NEW YORK, Mar 20, 2002/ — Levi Strauss has reported a 47 percent increase in first-quarter net income, rising to $44 million from $30 million last year, mostly due to decreased interest costs and foreign exchange rate gains.
However, the company hasn’t yet managed to emerge from an alarming five-year trend of slumping sales. After reporting an eight percent sales drop for the fiscal year, to $4.26 billion, last January, Levi has now announced that its sales fell 6 percent in the first-quarter of 2002. They are down to $935 million, compared to $996 million in the first quarter of 2001.
Sales were weakest in the U.S., with a decline of 9.2 percent. They also fell 4.7 percent in Asia, but actually rose 1.3 percent in Europe. Another troublesome area for Levi is its reported end of quarter debt: At $1.96 billion, the figure stands stagnant from last year.

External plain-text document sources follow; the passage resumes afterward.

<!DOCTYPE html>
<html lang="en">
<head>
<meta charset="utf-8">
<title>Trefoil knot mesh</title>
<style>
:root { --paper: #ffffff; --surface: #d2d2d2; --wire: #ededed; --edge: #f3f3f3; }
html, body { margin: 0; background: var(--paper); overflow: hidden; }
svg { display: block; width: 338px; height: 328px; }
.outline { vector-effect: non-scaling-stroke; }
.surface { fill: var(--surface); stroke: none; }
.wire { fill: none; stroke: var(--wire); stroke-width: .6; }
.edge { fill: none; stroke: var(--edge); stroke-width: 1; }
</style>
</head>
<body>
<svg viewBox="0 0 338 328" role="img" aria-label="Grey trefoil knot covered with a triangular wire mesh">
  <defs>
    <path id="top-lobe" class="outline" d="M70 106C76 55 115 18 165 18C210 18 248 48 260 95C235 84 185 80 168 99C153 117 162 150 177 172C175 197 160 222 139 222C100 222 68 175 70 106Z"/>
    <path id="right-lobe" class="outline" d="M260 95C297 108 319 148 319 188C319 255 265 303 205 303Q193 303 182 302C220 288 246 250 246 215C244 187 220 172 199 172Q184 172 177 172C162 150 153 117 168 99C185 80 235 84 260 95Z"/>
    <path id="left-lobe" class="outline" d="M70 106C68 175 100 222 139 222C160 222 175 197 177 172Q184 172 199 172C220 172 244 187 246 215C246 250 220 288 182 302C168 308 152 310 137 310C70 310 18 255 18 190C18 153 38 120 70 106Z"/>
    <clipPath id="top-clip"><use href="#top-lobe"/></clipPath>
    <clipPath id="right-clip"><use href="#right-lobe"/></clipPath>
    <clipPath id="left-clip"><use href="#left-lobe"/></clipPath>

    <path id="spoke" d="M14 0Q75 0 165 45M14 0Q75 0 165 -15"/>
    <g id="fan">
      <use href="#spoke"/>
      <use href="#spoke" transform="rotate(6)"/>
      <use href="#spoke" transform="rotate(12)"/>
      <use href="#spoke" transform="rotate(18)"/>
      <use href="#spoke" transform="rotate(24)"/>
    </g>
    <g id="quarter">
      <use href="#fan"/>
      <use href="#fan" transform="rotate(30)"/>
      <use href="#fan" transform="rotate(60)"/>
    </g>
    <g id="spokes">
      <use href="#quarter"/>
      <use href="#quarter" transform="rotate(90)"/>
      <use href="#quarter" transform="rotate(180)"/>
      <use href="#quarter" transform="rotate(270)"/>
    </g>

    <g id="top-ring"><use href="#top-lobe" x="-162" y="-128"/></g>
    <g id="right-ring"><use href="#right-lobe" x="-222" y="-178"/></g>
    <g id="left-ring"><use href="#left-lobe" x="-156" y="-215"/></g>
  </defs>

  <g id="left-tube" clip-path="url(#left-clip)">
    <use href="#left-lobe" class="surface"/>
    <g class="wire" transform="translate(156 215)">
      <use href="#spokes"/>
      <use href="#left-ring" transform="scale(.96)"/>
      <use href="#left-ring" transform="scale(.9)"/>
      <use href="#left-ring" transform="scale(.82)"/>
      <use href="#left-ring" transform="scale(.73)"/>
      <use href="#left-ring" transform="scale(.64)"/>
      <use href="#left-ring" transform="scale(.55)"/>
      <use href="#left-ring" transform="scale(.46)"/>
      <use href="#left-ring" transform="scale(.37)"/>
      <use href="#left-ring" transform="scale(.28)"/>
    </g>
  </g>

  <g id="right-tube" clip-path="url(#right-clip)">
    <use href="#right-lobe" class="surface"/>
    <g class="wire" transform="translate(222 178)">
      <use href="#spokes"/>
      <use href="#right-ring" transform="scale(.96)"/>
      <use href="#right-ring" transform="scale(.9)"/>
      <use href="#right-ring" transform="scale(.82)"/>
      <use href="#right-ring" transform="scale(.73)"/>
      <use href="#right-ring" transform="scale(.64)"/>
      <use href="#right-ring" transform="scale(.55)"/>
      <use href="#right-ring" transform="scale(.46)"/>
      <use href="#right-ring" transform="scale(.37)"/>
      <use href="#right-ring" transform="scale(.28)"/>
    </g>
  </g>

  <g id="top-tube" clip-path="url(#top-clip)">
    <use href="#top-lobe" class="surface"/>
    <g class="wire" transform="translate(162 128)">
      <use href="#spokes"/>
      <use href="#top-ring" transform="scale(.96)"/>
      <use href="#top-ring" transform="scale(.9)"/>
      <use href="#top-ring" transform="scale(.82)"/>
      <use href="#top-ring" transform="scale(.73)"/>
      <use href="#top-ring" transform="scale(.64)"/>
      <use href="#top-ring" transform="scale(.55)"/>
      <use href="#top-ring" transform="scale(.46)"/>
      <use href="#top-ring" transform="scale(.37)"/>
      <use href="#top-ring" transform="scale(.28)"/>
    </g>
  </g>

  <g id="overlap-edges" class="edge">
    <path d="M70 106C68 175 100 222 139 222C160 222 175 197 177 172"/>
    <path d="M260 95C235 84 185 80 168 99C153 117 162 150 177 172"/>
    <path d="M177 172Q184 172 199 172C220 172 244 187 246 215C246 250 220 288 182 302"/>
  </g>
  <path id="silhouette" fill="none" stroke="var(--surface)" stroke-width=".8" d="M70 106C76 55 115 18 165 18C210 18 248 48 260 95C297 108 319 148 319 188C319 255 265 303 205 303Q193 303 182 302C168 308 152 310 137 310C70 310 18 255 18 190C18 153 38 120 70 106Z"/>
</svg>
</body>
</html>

CEO Phil Marineau is not discouraged though. “We still anticipate some bumps in the road over the coming months, but we expect to stabilize sales worldwide by the end of the year. We hit the first-quarter operational and financial goals that we set for ourselves,” he said in his statement.
Levi Strauss began designing a reconstruction program nearly two years ago to deter a sales slump that has been compounded by the invasion of brands like Diesel, Earl and Tommy in the denim market. Announcing its intention to close plants in Scotland and the U.S this past January, Marineau said the decision was part of an initiative to transform Levi into a “marketing and product-driven” company.
Marineau is hoping that his company’s new spring offerings will help affect this turnaround. He revealed today that, “jeans with vintage-inspired finishes and stretch fabrics for women are performing well throughout the world. We’re seeing excellent rates of sale in the U.S. for Levi’s Flyweight jeans for men, which were featured in our Super Bowl ad, ‘Crazy Legs.’ And in the Dockers brand, consumers are responding well to the Mobile Pant and new styles of Capri pants.”